Mental illness is very common. According to the National Association for Mental Health, about onein four people in Britain have this diagnosis, possibly more.
Sadly, there are no statistics for the numbers in Nigeria. It is one of the least understood conditions in society. Mental distress takes many forms. Some of the more colloquial terms of diagnosis are; depression or anxiety. This however sometimes creates a further misunderstanding of the condition and a general underestimation of how severe and incapacitating these conditions can be. Within the African societies and communities there is even further lack of understanding of the illness. The mere mention of mental health sends people running for the hills. It still conjures up images of the florid psychotic lunatic running around naked on the streets … dangerous, unpredictable and to be feared. Whereas in reality, the truth of the matter is that mental health is on a continuum on which we are all placed. It is fluid, dynamic and we can all move up and down on it depending on a range of circumstances e.g. genetics, biochemistry and environmental factors such as life events, extreme stress, and family variables. So, what are those things/attitudes that can enhance our mental health? Let’s examine some of them.

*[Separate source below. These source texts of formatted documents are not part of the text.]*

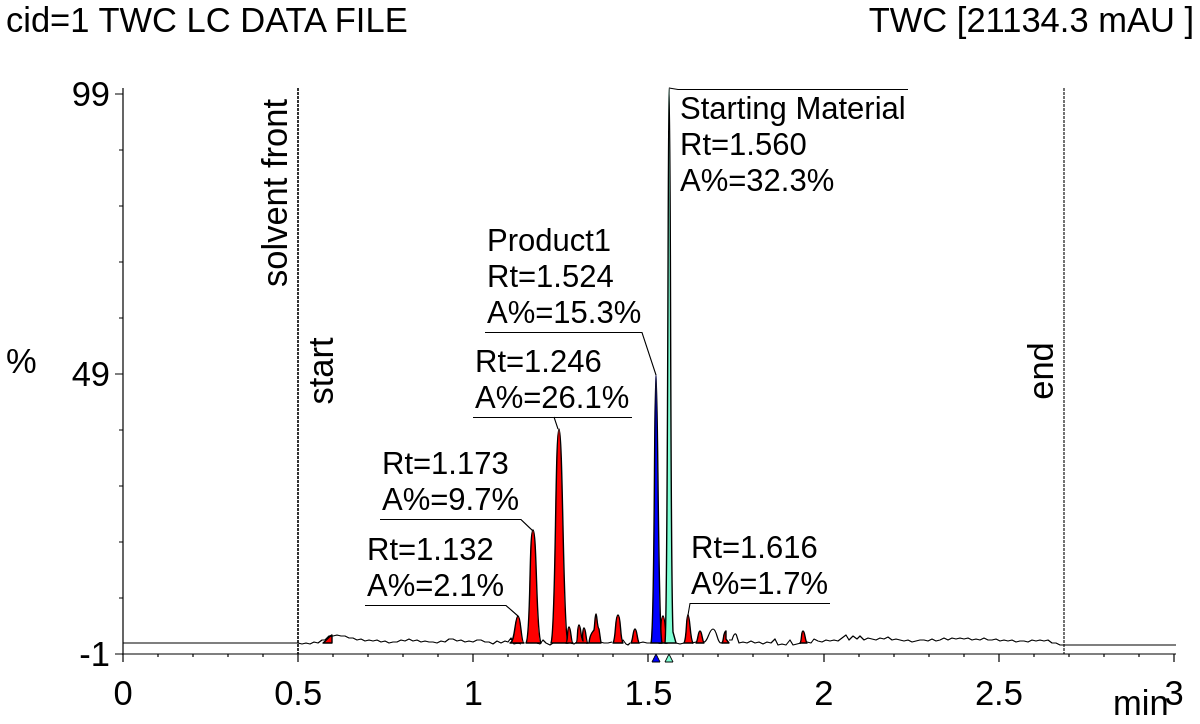
<!DOCTYPE html>
<html lang="en">
<head>
<meta charset="utf-8">
<title>LC chromatogram</title>
<style>
:root {
  --paper: #fff;
  --ink: #000;
  --impurity: #f00;
  --product: #00f;
  --material: #7fffd4;
}
* { box-sizing: border-box; margin: 0; padding: 0; }
html, body { width: 1200px; height: 724px; overflow: hidden; background: var(--paper); }
.chromatogram {
  position: relative; width: 1200px; height: 724px; overflow: hidden;
  background: var(--paper); color: var(--ink);
  font: 34.5px/40px "Liberation Sans", Arial, sans-serif; white-space: nowrap;
}
header { display: flex; justify-content: space-between; padding: 0 6px; }
h1, header p { font-size: inherit; font-weight: normal; }
.plot { position: absolute; inset: 0; }
.axis { fill: none; stroke: var(--ink); stroke-width: 1.2; }
.limit { stroke: var(--ink); stroke-dasharray: 3 1; }
.leaders { fill: none; stroke: var(--ink); stroke-width: 1.1; }
.trace { fill: none; stroke: var(--ink); stroke-width: 1.2; stroke-linejoin: round; }
.peak { stroke: var(--ink); stroke-width: 1.4; stroke-linejoin: round; }
.impurity { fill: var(--impurity); }
.product { fill: var(--product); }
.material { fill: var(--material); }
.y-scale {
  position: absolute; left: 0; top: 74px; width: 110px; height: 600px;
  display: flex; flex-direction: column; justify-content: space-between; text-align: right;
}
.x-scale { position: absolute; left: 35.4px; top: 673px; display: flex; }
.x-scale span { flex: 0 0 175.2px; text-align: center; }
.unit-y { position: absolute; left: 6px; top: 341px; }
.unit-x { position: absolute; left: 1113px; top: 683px; }
.marker { position: absolute; transform: translate(-50%, -50%) rotate(-90deg); }
.solvent-front { left: 275px; top: 193px; }
.start { left: 321px; top: 371px; }
.end { left: 1041px; top: 371px; }
.callout { position: absolute; font-size: 31px; line-height: 36px; }
.at-1560 { left: 680px; top: 91px; }
.at-1524 { left: 487px; top: 223px; }
.at-1246 { left: 475px; top: 344px; }
.at-1173 { left: 382px; top: 446px; }
.at-1132 { left: 367px; top: 532px; }
.at-1616 { left: 691px; top: 530px; }
</style>
</head>
<body>
<main class="chromatogram">
  <header>
    <h1>cid=1 TWC LC DATA FILE</h1>
    <p>TWC [21134.3 mAU ]</p>
  </header>

  <svg class="plot" width="1200" height="724" viewBox="0 0 1200 724" aria-hidden="true">
    <defs>
      <path id="minor-x" d="M158 654v3M193 654v3M228 654v3M263 654v3M333 654v3M368 654v3M403 654v3M438 654v3"/>
      <path id="minor-y" d="M119 150h4M119 206h4M119 262h4M119 318h4"/>
      <path id="triangle" d="M0 0l4 8h-8z"/>
    </defs>

    <g class="axis">
      <path d="M123 88V654H1176"/>
      <path d="M115 94h8M115 374h8M115 654h8"/>
      <path d="M123 654v8M298 654v8M473 654v8M648 654v8M824 654v8M999 654v8M1174 654v8"/>
      <use href="#minor-y"/><use href="#minor-y" y="280"/>
      <use href="#minor-x"/><use href="#minor-x" x="350"/><use href="#minor-x" x="701"/>
    </g>

    <line class="limit" x1="298" y1="88" x2="298" y2="654" stroke-width="1.6"/>
    <line class="limit" x1="1064" y1="88" x2="1064" y2="654" stroke-width="1.1"/>

    <path class="trace" d="M123 643H298l4 1 4-1 4 1 4-2 4 1 4-3 3 0 4-4 4 0 4-1 4 1 4 0 4 2 4 0 4 2 4-1 4 2 4-1 4 1 4-1 4 2 4-1 4 2 4-1 4 0 4-2 4 1 4-2 4 2 4-1 4 2 4-1 4 1 4 0 4 1 4-2 4 1 4-3 4 0 4 2 4-1 4 2 4-1 4 1 4-2 4 0 4 2 4 0 4 2 4-3 4 2 4-2 3 1 3-4 3 6 4-1 3 1"/>
    <path class="trace" d="M537 643l3 1 3-4 3 3 4 2 3-2M571 643l3 1 3-2M586 643l3 0M600 642l4 1 4 0 4-1M621 643l2-3 3 4 2 1 2-2M639 643l4-1 4 1 4 0M676 643l4 1 4-1M692 643l4-1M704 642c4 0 5-13 9-13s4 14 8 14l4-1M729 640l3 0c2-7 4-8 5-3l2 6 4-1 4 1 4-2 4 2 4-1 4 2 4-2 4 1 4-4 3 6 4-1 4 1 4-5 3 5 4-1 4-1M807 642l4 1 3-4 4 2 4 1 4-2 4 1 4-1 4 1 4-3 4-3 3 5 4-4 4 3 3-3 4 4 4-2 4 1 4 1 4-2 4 1 4-2 4 3 4-1 4 1 4 1 4-1 4 2 4-1 4-1 4 0 4 1 4-2 4 2 4-1 4-2 4 2 4-2 4 1 4-1 4 1 4-1 4 2 4-1 4 1 4-2 4 2 4 0 4-1 4 2 4-1 4 1 4-1 4 2 4-1 4 0 4 1 4-2 4 1 4-1 4 1 4-1 4 3 4 0 4 2H1176"/>

    <g class="peak impurity">
      <path d="M323 643c3-2 5-6 9-8v8z"/>
      <path d="M510 643c5 0 5-27 8-27s3 27 6 27z"/>
      <path d="M526 643c5-6 3-113 7-113s3 104 8 113z"/>
      <path d="M551 643c5-10 4-214 8-214s4 207 9 214z"/>
      <path d="M566 643c2 0 1-16 3-16s2 16 4 16z"/>
      <path d="M576 643c2 0 1-18 3-18s2 16 4 16c-1-4 0-13 1-13 2 0 2 15 4 15z"/>
      <path d="M589 643c1-10 3-10 5-13 1-6 1-16 2-16s1 13 3 15l2 14z"/>
      <path d="M613 643c3-4 2-28 5-28s2 24 5 28z"/>
      <path d="M631 643c2-3 2-14 4-14s2 10 4 14z"/>
      <path d="M659 643c1-10 2-27 4-27s3 20 4 27z"/>
      <path d="M684 643c3-5 2-28 4-28s2 24 5 28z"/>
      <path d="M696 643c2-2 2-12 4-12s2 9 4 12z"/>
      <path d="M722 643c2-2 1-11 4-12v8l3 4z"/>
      <path d="M800 643c2-2 1-12 3-12s2 10 4 12z"/>
    </g>
    <path class="peak product" d="M651 643c4-14 3-268 5-268s2 255 6 268z"/>
    <path class="peak material" d="M665 643C668 620 668 88 669 88C671 88 670 560 673 632L676 643z"/>
    <g stroke="#000">
      <use class="product" href="#triangle" x="656" y="654"/>
      <use class="material" href="#triangle" x="669" y="654"/>
    </g>

    <g class="leaders">
      <path d="M669 88L678 89.5H908"/>
      <path d="M485 332.5H642L656 375"/>
      <path d="M473 417.5H632M554 417L558 429"/>
      <path d="M380 519.5H521L533 531"/>
      <path d="M365 605.5H506L518 616"/>
      <path d="M830 603.5H690L688 615"/>
    </g>
  </svg>

  <div class="y-scale"><span>99</span><span>49</span><span>-1</span></div>
  <div class="x-scale"><span>0</span><span>0.5</span><span>1</span><span>1.5</span><span>2</span><span>2.5</span><span>3</span></div>
  <span class="unit-y">%</span>
  <span class="unit-x">min</span>

  <span class="marker solvent-front">solvent front</span>
  <span class="marker start">start</span>
  <span class="marker end">end</span>

  <p class="callout at-1560">Starting Material<br>Rt=1.560<br>A%=32.3%</p>
  <p class="callout at-1524">Product1<br>Rt=1.524<br>A%=15.3%</p>
  <p class="callout at-1246">Rt=1.246<br>A%=26.1%</p>
  <p class="callout at-1173">Rt=1.173<br>A%=9.7%</p>
  <p class="callout at-1132">Rt=1.132<br>A%=2.1%</p>
  <p class="callout at-1616">Rt=1.616<br>A%=1.7%</p>
</main>
</body>
</html>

1. Smiling: This one act alone can alter a negative into a positive one. It can release tension, transform angry, unpleasant thoughts to more palatable ones. It has the power to encourage, give hope, reduce anxiety, and generate a warm internal feeling. Think of it, when you see a genuine spontaneous smile, be it from a child or adult, the purity of it is immediately infectious. So try to smile more often, bearing in mind the potential positive effects it may have on others as well as yourself.
2. Humour/Laughter: Having a sense of humour and being able to laugh can take years off your physical appearance and indeed has the potential of extending one’s life. Remember the expression that it takes more facial muscles to frown thereby causing you more wrinkles? When you laugh, you release serotonin, one of those wonderful feel good hormones. Being able to have a good sense of humour has seen many a people through great adversity. Sharing regular laughter with others generates happiness, vigour and regeneration.
3. Positive Thinking: Positive attitudes towards yourself may result in good self-esteem. As much as this may sound clichéd, it certainly can be self-fulfilling.. Positive thinking is not about hoping you may get a date or find the money to buy that frock you have been ogling for weeks. Rather, it is about changing those negative attitudes you have about yourself that are fixed or ingrained in your psyche. Those ways of thinking that hold us back from improving ourselves as human beings and progressing in other areas. Those ways of thinking that guarantees that we do not attain self-actualisation or become self-sufficient. Positive thinking ensures active developing of individual ability and encourages us to fulfil our potential.
4. Graciousness: Being gracious is an art in itself. So many of us take so much for granted. Such as when you are accorded kindness, consideration, courtesy, and thoughtfulness. Offering a cursory thank you, or being coy, coquettish is not necessarily being gracious. When you respond with grace you tend to think about the act, the
compliment and kindness you have received and it informs your own response which comes from a place of humility. Think about times when you could have been more humble with your success in the face of someone else’s failure or bad fortune. Not gloating over another’s unhappiness even if they have wronged you.
5. Love: Expressing and receiving love on a physical, emotional and spiritual level increases our sense of well-being. “Love never gives up, never loses faith, and is always hopeful.’’ Corinthians 13:7
Have you been affected in any way by mental health issues? Would you like to share any personal experiences with other readers? Or maybe you have questions you would like answered. Drop us a line we would love to hear
By GLORIA OGUNBADEJO